[Items from a dataset]
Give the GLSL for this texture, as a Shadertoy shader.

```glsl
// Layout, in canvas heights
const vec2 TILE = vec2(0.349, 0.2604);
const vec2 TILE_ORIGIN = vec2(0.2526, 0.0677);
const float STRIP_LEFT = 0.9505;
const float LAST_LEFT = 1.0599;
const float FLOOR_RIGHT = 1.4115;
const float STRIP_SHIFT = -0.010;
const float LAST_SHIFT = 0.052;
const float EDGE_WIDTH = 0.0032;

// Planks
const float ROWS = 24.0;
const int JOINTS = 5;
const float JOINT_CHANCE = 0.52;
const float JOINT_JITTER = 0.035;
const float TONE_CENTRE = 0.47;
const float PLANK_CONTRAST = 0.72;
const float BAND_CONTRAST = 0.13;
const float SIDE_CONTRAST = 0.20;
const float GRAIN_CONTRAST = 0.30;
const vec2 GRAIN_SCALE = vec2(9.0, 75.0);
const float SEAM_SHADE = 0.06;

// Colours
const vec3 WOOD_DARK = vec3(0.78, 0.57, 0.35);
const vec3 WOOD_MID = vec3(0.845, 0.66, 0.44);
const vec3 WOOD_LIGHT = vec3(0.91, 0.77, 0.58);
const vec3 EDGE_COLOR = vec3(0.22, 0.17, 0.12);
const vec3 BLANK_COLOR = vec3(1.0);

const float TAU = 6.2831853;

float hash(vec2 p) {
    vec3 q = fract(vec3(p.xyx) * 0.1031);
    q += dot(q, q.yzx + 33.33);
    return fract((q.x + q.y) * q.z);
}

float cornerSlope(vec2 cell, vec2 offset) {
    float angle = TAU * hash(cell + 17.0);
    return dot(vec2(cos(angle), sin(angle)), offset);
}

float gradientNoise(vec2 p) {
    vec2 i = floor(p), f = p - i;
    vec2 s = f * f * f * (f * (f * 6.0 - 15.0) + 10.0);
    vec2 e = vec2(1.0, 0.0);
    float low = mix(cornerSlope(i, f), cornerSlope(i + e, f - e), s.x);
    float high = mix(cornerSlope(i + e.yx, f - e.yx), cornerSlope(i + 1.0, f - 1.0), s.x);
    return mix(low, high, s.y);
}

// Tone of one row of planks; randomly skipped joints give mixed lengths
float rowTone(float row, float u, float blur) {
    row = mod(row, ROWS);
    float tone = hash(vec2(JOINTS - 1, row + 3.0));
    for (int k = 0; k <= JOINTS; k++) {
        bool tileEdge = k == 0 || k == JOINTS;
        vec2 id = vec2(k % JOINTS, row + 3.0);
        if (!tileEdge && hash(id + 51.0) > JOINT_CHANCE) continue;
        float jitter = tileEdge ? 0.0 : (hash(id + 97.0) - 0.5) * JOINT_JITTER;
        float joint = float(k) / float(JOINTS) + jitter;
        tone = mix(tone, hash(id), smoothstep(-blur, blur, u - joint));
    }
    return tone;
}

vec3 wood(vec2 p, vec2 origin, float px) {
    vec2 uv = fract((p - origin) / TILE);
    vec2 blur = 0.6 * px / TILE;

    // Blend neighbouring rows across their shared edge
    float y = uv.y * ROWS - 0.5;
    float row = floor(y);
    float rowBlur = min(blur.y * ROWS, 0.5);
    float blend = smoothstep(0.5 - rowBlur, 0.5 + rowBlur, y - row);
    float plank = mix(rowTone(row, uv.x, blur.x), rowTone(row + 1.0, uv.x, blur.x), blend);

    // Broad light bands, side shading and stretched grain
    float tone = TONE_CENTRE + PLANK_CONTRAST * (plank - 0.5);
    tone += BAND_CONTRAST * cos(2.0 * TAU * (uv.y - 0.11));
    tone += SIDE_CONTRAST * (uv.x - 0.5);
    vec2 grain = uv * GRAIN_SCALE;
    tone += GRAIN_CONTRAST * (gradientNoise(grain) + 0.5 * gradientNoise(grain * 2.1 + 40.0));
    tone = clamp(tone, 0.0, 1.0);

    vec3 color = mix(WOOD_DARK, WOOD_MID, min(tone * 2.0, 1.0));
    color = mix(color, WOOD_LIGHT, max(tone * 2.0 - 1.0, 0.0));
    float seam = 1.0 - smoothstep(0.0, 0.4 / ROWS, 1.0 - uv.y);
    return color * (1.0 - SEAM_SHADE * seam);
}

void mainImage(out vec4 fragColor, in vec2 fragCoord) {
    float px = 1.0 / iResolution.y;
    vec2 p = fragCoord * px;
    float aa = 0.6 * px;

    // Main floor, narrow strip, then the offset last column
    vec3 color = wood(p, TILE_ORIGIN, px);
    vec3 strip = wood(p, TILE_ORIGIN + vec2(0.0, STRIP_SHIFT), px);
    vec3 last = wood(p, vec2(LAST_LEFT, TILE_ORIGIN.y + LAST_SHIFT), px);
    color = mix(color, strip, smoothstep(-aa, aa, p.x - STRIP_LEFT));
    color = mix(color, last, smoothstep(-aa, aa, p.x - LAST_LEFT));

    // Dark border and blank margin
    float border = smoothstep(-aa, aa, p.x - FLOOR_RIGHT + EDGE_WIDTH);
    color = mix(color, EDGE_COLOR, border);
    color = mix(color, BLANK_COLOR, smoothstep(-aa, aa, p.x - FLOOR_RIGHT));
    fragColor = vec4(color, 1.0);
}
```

*Assigned task*. What lines in the data hold the word "gradientNoise"? Return them.

*Written answer*.
float gradientNoise(vec2 p) {
    tone += GRAIN_CONTRAST * (gradientNoise(grain) + 0.5 * gradientNoise(grain * 2.1 + 40.0));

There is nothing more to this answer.